** Opening PROVIDED DATA block **
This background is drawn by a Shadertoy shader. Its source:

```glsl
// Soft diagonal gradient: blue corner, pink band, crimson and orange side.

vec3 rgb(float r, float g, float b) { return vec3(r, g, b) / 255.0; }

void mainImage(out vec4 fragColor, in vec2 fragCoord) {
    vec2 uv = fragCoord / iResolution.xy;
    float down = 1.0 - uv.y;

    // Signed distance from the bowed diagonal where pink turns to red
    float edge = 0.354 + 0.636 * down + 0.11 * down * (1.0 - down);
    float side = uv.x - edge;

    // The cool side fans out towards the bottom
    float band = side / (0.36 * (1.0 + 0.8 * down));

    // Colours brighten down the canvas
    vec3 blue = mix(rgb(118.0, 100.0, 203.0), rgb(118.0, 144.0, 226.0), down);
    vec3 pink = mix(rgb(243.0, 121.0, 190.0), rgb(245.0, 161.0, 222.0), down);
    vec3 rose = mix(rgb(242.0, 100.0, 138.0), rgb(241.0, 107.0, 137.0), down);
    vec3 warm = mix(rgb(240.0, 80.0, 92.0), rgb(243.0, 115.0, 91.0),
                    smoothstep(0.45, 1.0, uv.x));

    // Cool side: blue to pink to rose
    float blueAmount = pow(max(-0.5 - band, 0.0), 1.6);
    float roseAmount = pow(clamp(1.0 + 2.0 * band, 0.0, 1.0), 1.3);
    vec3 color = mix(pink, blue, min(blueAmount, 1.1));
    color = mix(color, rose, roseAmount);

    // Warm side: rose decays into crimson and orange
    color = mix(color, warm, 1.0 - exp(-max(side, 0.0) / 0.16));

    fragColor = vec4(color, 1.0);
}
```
** Closing PROVIDED DATA block **
** Opening PROVIDED DATA block **
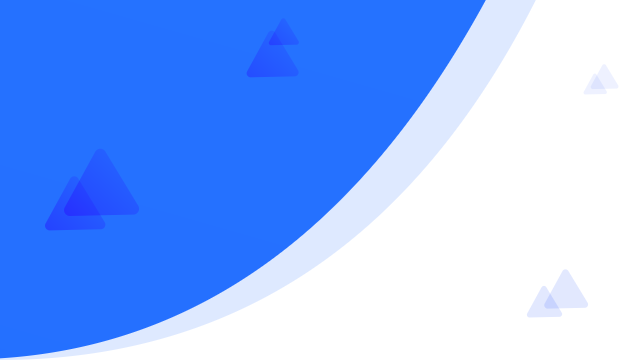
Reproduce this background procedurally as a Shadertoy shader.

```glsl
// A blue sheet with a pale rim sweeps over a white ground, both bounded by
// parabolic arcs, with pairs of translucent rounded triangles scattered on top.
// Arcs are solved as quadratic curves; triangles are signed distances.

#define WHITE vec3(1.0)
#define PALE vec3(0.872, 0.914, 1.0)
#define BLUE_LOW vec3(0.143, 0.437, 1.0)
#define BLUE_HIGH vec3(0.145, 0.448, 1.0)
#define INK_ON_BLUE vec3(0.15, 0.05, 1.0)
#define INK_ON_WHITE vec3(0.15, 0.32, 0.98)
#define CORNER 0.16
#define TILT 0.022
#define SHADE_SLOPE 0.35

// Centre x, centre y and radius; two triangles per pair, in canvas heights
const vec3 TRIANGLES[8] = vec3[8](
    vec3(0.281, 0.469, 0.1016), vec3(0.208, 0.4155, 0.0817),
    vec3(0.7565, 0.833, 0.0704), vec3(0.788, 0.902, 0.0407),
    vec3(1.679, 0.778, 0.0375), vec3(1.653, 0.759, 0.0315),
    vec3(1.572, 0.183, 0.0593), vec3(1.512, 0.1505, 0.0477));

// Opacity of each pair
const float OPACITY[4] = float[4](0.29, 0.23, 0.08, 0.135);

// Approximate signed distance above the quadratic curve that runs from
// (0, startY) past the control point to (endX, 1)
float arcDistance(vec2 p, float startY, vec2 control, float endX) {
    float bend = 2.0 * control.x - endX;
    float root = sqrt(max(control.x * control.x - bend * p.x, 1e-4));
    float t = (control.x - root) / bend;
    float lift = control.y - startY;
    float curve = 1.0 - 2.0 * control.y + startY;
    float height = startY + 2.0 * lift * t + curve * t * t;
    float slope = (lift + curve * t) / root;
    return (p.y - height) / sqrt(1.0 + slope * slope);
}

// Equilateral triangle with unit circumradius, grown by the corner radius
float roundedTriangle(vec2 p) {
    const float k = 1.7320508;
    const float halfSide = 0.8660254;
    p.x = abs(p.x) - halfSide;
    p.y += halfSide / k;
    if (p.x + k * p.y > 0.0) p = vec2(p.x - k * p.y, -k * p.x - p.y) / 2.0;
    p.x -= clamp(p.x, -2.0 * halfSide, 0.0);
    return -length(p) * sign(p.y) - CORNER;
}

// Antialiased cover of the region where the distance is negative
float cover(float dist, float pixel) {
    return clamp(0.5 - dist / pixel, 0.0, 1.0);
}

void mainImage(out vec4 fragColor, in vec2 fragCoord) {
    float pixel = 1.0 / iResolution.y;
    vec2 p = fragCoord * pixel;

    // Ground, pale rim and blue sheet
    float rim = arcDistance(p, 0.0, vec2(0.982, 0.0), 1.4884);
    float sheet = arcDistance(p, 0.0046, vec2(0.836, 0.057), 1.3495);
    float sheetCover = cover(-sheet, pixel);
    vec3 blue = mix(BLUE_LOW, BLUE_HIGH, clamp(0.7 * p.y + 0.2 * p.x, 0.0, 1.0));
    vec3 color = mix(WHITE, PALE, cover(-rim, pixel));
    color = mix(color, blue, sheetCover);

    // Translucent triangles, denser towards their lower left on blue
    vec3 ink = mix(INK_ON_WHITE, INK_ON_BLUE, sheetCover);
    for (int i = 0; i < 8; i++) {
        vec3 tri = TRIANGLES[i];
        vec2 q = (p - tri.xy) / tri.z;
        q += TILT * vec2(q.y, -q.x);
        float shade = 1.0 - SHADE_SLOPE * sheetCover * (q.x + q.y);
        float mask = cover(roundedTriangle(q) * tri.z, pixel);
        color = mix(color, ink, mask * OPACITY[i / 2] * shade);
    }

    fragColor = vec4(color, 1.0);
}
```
** Closing PROVIDED DATA block **
ASSIGNMENT:
Show the lines of the records above that mention "startY".

ANSWER BELOW:
// (0, startY) past the control point to (endX, 1)
float arcDistance(vec2 p, float startY, vec2 control, float endX) {
    float lift = control.y - startY;
    float curve = 1.0 - 2.0 * control.y + startY;
    float height = startY + 2.0 * lift * t + curve * t * t;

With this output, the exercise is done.